Asked to account for these reported outstanding IOU's, the Fiorina campaign side-stepped the issue in a statement to Hot Air's Jazz Shaw (see update):
It’s interesting that the Washington Post—to my knowledge—never ran a similar front page headline about Hillary. Hillary, a multi, multi-millionaire, held $20 million in campaign debt for over 4 years. That’s roughly 40 times the amount the 2010 senate campaign had—but the Washington Post barely mentions it. And let’s not forget this is the same media organization that was widely mocked after trying to claim Carly wasn’t a secretary while noting she had been a full time secretary after college. It’s becoming obvious that the Left and their allies in the media are terrified of Carly because she is everything Hillary isn’t—a candidate from outside the political class whose authenticity and grasp of the issues connects with voters because she has the track record to challenge the status quo.
These are savvy digs at Hillary Clinton and the Washington Post, but they're not good enough. Fiorina should address the actual issue at hand, take responsibility, and make things right. Showing the capacity to be an attack dog is important, but more will be expected of a presidential nominee.
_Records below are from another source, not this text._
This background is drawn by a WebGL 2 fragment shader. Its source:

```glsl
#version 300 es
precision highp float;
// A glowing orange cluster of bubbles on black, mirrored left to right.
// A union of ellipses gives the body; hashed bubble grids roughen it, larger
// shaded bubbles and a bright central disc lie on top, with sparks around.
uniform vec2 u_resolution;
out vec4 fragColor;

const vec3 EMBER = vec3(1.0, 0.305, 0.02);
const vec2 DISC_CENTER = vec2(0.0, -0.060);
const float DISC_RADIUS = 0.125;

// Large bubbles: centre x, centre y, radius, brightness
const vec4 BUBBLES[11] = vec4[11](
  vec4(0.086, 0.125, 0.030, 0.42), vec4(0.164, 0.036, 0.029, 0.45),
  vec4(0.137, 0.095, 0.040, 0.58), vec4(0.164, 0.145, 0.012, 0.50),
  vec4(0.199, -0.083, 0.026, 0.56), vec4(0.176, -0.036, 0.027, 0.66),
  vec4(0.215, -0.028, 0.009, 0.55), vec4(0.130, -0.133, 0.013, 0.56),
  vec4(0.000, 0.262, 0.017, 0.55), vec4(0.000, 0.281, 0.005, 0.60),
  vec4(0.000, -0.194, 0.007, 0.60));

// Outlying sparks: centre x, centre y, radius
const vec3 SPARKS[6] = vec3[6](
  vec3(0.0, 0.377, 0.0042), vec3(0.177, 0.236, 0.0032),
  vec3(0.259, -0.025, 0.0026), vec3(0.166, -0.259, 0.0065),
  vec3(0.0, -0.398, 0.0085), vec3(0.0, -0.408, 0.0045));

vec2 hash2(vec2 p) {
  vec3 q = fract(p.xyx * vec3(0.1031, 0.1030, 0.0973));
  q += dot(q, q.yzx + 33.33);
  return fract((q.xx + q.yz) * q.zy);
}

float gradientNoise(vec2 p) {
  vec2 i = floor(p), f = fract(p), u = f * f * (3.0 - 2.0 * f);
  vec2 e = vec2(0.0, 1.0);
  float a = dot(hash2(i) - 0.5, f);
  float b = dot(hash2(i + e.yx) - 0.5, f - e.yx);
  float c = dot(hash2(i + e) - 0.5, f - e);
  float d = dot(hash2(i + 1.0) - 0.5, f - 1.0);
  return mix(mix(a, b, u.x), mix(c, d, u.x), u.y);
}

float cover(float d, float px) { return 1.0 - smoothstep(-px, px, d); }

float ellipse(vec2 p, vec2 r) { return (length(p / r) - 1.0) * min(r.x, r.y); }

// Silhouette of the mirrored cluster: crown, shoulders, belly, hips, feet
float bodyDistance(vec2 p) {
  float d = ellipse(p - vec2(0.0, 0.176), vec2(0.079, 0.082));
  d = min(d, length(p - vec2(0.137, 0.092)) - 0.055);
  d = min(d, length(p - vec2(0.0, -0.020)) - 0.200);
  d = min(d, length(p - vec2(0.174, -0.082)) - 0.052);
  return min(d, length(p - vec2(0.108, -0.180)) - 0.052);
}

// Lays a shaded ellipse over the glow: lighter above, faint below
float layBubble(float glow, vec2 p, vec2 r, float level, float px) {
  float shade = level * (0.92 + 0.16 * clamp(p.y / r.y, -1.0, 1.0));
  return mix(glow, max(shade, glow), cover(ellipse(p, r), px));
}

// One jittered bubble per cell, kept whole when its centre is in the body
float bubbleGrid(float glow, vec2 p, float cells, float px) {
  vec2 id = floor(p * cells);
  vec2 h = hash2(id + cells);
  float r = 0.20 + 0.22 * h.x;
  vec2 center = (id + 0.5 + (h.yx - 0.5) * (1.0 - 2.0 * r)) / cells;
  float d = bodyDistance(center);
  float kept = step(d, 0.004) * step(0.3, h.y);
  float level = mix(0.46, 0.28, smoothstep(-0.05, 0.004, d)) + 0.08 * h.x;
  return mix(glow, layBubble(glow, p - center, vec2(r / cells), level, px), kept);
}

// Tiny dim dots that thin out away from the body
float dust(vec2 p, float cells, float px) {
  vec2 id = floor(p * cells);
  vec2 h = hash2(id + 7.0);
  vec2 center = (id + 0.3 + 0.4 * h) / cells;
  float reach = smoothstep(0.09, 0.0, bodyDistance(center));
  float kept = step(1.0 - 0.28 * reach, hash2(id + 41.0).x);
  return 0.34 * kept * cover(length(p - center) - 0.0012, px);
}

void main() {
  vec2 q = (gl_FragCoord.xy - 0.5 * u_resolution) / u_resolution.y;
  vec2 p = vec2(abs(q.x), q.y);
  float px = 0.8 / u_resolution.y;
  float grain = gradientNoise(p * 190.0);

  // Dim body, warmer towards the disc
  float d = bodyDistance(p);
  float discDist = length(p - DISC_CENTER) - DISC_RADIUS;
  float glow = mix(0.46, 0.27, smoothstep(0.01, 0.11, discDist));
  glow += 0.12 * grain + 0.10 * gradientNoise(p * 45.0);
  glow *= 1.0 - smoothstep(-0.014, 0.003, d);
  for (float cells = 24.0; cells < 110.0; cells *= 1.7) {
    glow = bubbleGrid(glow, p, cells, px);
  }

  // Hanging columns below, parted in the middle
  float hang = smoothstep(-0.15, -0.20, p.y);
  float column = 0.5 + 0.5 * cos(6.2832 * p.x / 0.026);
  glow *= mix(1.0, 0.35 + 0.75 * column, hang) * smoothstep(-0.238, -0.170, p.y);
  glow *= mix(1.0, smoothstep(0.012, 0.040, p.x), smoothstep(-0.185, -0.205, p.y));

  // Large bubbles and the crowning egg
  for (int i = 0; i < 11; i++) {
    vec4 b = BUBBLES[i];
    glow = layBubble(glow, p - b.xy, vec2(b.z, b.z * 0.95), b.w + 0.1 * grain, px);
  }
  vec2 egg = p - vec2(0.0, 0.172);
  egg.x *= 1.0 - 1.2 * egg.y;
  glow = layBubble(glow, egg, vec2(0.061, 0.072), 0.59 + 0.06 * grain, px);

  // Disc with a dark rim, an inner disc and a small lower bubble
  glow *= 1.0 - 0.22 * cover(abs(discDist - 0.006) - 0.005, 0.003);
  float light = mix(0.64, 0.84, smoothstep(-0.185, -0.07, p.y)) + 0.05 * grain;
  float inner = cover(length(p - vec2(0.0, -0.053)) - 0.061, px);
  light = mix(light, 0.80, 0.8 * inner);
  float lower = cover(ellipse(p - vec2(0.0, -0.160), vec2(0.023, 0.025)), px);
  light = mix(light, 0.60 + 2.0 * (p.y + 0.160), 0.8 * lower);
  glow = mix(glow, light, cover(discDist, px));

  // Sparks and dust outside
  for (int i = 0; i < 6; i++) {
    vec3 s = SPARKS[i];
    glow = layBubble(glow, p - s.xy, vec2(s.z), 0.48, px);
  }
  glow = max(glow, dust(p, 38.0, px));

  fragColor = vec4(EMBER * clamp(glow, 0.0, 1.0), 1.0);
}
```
I'll leave you with this, from the insightful Dan McLaughlin:
Like so many things about Fiorina, this approach makes more sense if you assume she's running for VP. https://t.co/WwE2MPMzHa— Dan McLaughlin (@baseballcrank) October 5, 2015
UPDATE - The Fiorina camp has reached out to clarify a key point: Carly's full 2010 campaign debt "was paid off nearly a year ago," Sarah Isgur Flores writes in an email to Townhall. "The FEC terminated the [campaign] committee, so it's all done." In other words, the crux of WaPo's story is that it took Fiorina years to tie up these loose ends; slow, subject to criticism, but hardly unprecedented. That's why Team Carly is highlighting the parallel Hillary example: Her campaign owed tens of millions of dollars after she lost the 2008 Democratic primary, and the ledger wasn't totally settled for more than four years.